Snap, the parent of Snapchat, introduced their public offering today to complete adulation.  In spite of the fact that investors in Snap will have no voting rights.  You heard me right, investors will get no say in the running of the company.  The founders have complete control of the company.

Snap has also never been profitable and the CEO has indicated that he is not sure if they will be.  The public offering has made him a multi billionaire anyway and investors are falling over themselves to own shares.

When company fundamentals start becoming unreasonable and more importantly people accepting it…watch out.

We still are believers in the growth & opportunities the US economy will offer over the next few years, but we recommend being very selective in how you allocate your investments.  Ride the wave, but be wary of dangers below the surface.

Since the beginning of the year, oil has been stuck in a very tight trading range.

Defying everyone’s expectations, OPEC has successfully gotten members to follow through on production cuts. It has put a floor under oil prices, but the ability of American shale producers to boost production quickly has countered to keep a lid on prices.

It has been painful, but American shale producers have found ways to bring down the cost of exploration and are typically profitable even at the current levels and are showing staying power.

Prices are projected all the way through 2021 that are either flat or slightly lower. While I feel for my friends in Alaska, overall this is great for America. Consumers get a break at the pump and factories have an advantage over their competitors overseas.

Subdued energy costs are a huge tool in process of developing the next economic boom.

The IMF, Germany & Greece continue to disagree over the next steps relating to the Greek bailout.

For Memos, Anthony, your churches and our friends in Greece, we encourage our followers to pray for you.

While there have been numerous (and legitimate) concerns on all sides, the bottom line is that the situation is unsustainable.

The middle ground seems to be that as Greece “proves faithful”, then some level of their debt would be forgiven.

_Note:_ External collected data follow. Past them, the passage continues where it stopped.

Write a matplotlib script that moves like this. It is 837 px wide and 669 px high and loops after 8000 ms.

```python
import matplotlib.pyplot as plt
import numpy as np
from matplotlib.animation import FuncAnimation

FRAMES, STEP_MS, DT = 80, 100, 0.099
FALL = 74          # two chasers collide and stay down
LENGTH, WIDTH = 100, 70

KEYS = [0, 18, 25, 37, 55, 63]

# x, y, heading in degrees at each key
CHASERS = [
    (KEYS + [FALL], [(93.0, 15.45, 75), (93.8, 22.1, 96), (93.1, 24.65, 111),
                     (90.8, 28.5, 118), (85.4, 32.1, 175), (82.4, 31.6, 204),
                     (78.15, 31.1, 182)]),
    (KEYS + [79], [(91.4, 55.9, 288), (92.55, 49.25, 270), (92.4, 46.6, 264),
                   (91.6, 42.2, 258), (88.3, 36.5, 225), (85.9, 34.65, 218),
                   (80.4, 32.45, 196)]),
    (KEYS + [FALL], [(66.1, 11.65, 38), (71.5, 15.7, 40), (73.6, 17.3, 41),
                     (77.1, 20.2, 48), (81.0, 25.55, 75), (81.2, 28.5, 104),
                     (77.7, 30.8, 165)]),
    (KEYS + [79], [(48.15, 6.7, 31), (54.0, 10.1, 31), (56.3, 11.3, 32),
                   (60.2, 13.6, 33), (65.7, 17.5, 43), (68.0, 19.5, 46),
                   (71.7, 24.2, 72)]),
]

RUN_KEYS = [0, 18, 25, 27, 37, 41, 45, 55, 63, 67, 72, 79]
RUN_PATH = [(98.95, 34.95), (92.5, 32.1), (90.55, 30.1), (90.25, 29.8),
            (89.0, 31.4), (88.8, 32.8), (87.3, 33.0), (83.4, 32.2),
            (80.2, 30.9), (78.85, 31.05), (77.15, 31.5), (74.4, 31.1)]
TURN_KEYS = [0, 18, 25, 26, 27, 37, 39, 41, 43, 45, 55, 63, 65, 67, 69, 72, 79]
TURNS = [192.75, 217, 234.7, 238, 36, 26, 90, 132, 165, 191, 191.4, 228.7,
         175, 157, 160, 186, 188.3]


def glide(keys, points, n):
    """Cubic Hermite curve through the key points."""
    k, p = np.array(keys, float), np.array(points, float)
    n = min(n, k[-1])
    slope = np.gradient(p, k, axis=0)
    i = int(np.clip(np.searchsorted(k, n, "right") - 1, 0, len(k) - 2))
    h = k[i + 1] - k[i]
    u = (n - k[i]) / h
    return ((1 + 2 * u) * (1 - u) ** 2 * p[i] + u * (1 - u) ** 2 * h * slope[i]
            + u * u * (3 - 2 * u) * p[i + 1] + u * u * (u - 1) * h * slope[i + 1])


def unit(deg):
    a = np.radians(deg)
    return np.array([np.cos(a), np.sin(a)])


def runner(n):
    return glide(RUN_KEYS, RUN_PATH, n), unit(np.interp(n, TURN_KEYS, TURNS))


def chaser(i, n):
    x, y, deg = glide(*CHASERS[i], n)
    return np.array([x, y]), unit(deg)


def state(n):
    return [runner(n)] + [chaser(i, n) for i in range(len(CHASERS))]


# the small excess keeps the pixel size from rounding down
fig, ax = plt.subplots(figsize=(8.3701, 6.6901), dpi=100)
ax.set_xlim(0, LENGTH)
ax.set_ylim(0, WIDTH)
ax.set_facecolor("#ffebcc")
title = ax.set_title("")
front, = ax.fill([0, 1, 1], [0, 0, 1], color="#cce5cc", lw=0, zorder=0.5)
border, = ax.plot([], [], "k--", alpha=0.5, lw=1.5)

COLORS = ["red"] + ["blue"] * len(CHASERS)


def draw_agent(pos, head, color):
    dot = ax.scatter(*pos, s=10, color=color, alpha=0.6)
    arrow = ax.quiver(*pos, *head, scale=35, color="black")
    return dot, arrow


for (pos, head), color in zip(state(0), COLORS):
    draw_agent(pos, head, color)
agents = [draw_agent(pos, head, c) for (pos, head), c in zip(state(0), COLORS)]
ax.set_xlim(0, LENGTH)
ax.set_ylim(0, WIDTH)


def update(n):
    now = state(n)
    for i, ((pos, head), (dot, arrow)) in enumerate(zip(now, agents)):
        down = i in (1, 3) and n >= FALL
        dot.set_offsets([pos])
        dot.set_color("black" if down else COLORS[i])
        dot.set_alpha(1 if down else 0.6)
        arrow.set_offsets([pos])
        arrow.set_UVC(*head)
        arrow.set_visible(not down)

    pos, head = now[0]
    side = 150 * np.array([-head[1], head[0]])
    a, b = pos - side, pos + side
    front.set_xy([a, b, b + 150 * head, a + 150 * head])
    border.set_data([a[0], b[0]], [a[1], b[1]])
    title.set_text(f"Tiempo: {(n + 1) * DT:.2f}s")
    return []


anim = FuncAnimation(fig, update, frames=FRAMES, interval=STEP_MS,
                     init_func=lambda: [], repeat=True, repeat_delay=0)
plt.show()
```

Unfortunately Germany is strenuously fighting under the belief of fiscal austerity.

You may think you are facing challenges, those under 30 are facing over 50% unemployment.

BUT, in Memos’ church when someone loses a job…the church prays. And they get a better job!

One of the results of the great recession, as it has become known as, is a trend towards a healthier financial state for the American middle class.

At the beginning of the recession it was obvious that American’s were saving more and putting a greater emphasis paying down their debt.

For quite some time we were unsure of whether this was a trend or a temporary emotional reaction. Eight years after the initial meltdown, the evidence continues to indicate a significant cultural shift.

American’s continue to save more, strive to eliminate their debt and are more judicious in their spending.

As a side note, a recent survey found that 25% of families say they are now debt free. That is up from 14% just a few years ago.

To Brexit or not to Brexit, that is the question

Having just returned from the UK, by my informal survey the exit vote has the momentum.

The voices arguing for remain are focusing on potential economic fallout. What they seem to miss is that after the great recession, people don’t feel like the economy is amazing.

More importantly the British public is more concerned with the free movement within the EU. The perception is that this allows immigrants to come in and claim benefits as well as leaving an open door for Islamic terrorists to make their way to England.

An out vote would still require a 2 year negotiation of new terms before Great Britain left.

Until the vote is concluded next week, prepare for potential volatility.